# THE PROBLEM:
Using the records below, quote only the span that opens with the line containing "grid; grid-template-columns: 100.5px" and closes with the line containing "18.6px; font-weight: 400;", exactly and inclusively.
========
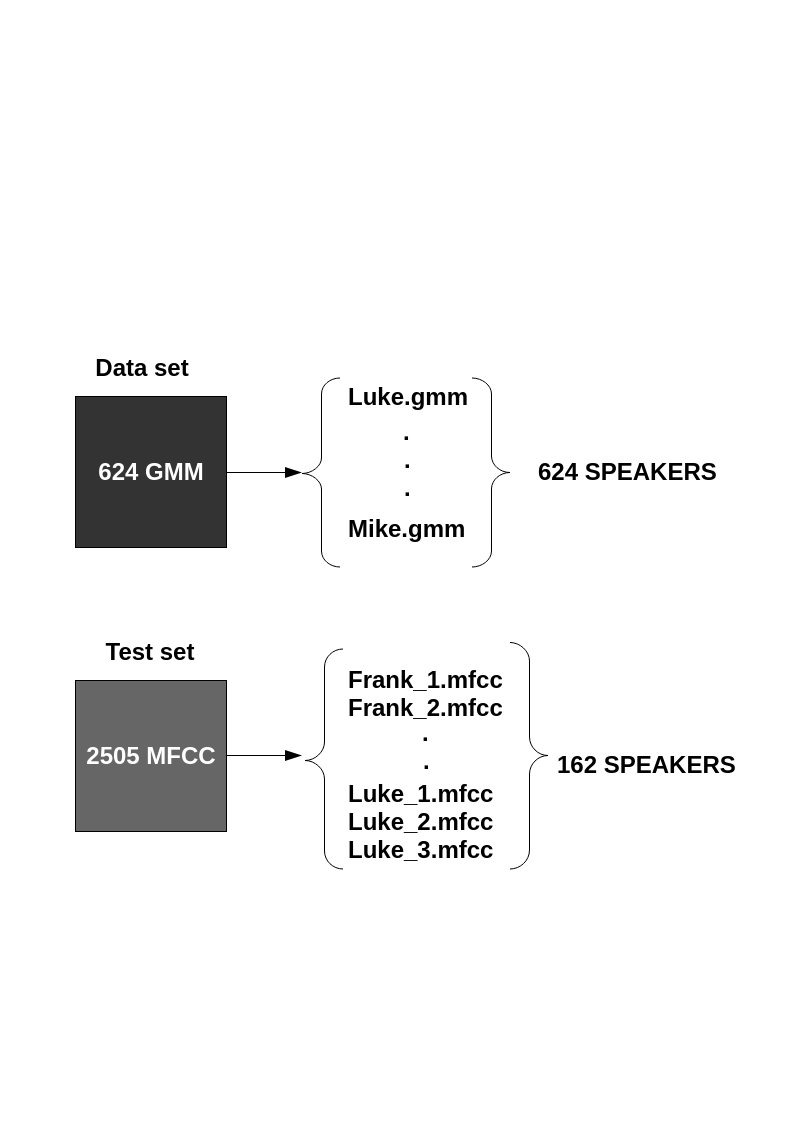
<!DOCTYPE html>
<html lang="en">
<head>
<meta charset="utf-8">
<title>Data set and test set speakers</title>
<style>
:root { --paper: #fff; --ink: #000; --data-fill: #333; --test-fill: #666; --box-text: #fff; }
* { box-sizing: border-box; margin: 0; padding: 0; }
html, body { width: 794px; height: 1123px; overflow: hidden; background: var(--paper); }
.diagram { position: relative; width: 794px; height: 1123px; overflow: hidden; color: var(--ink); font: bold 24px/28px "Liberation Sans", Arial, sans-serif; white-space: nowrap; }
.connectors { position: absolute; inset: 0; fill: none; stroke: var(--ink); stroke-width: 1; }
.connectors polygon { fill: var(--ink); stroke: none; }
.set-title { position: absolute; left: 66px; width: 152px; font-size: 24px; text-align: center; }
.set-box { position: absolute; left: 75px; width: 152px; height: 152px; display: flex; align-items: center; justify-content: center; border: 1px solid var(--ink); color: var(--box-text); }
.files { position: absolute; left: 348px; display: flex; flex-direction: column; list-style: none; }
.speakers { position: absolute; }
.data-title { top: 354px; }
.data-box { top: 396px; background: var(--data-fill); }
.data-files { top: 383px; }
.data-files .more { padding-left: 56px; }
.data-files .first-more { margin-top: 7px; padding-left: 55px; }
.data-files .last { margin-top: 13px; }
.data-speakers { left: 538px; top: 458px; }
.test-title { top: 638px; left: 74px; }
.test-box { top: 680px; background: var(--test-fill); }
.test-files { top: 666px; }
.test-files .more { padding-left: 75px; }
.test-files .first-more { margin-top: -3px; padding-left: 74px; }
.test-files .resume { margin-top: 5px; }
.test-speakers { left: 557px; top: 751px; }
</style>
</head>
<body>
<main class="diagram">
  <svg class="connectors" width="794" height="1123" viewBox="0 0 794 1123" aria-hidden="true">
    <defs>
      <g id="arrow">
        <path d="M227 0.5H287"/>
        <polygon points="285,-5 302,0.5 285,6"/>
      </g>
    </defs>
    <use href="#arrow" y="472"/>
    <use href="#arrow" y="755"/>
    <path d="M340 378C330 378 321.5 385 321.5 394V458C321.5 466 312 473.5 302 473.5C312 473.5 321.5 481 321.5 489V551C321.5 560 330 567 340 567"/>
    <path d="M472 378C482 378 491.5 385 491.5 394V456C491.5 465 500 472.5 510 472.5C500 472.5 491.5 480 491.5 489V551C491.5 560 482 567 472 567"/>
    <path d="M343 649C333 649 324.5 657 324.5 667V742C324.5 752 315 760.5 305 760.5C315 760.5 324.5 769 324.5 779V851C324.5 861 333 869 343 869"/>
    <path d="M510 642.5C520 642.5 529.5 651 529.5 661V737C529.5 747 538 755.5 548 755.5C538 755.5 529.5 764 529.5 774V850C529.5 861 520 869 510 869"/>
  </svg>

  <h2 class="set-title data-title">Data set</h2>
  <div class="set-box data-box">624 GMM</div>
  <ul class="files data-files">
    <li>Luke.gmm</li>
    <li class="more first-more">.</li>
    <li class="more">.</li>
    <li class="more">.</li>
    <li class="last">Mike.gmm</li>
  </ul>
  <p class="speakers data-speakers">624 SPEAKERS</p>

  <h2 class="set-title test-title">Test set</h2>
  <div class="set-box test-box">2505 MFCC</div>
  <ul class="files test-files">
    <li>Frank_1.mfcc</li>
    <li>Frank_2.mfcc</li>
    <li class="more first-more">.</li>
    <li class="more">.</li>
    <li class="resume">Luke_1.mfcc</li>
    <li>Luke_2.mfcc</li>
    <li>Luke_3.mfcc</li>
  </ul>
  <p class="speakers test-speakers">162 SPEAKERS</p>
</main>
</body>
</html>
========
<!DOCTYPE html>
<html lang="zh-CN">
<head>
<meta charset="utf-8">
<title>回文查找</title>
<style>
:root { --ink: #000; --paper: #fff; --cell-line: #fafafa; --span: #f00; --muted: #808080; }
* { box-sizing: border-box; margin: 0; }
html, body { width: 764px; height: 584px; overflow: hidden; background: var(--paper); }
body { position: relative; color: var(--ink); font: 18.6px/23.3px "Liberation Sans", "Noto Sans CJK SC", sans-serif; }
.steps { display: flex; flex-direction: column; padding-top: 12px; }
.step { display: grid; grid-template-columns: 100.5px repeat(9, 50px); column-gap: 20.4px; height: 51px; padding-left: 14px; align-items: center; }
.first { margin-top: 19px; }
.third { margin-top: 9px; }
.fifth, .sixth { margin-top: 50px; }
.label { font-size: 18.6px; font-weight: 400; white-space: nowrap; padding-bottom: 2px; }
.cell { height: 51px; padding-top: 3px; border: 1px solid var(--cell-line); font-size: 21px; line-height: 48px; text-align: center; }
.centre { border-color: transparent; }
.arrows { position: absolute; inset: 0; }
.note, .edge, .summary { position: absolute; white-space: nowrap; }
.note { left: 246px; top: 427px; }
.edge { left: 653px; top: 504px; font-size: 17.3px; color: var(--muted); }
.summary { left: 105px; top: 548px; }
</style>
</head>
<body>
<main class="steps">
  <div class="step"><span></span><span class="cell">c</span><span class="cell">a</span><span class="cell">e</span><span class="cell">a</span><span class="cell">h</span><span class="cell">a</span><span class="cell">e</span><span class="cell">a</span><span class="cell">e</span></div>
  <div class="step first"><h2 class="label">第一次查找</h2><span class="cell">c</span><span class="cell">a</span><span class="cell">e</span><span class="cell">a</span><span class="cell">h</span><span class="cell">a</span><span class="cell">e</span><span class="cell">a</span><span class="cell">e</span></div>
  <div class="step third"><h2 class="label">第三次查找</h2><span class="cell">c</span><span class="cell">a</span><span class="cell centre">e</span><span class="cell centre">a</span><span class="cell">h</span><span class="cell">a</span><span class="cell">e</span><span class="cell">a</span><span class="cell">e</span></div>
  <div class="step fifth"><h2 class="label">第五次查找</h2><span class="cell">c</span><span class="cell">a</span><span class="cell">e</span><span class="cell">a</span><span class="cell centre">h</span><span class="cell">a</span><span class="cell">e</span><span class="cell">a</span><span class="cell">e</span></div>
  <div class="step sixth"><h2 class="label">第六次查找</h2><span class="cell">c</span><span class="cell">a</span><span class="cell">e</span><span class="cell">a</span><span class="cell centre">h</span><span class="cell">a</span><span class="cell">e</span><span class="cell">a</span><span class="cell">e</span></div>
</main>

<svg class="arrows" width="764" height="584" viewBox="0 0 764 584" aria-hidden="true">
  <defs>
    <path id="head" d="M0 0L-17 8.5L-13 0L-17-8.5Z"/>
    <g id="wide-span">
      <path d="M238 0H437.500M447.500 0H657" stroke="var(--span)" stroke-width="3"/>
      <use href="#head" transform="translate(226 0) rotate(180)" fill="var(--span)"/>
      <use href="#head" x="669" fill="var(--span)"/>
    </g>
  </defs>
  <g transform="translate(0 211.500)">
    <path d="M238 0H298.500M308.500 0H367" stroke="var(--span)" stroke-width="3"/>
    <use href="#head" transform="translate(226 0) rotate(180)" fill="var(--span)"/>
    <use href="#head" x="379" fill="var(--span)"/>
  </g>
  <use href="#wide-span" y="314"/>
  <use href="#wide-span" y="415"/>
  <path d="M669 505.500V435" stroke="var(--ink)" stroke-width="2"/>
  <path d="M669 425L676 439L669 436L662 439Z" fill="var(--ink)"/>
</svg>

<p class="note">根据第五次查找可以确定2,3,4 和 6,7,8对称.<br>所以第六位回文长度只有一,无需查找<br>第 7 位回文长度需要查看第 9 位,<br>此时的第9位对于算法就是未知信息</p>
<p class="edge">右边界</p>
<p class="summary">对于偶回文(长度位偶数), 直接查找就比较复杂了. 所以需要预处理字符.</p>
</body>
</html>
========
# SOLUTION FOR THIS TASK:
.step { display: grid; grid-template-columns: 100.5px repeat(9, 50px); column-gap: 20.4px; height: 51px; padding-left: 14px; align-items: center; }
.first { margin-top: 19px; }
.third { margin-top: 9px; }
.fifth, .sixth { margin-top: 50px; }
.label { font-size: 18.6px; font-weight: 400; white-space: nowrap; padding-bottom: 2px; }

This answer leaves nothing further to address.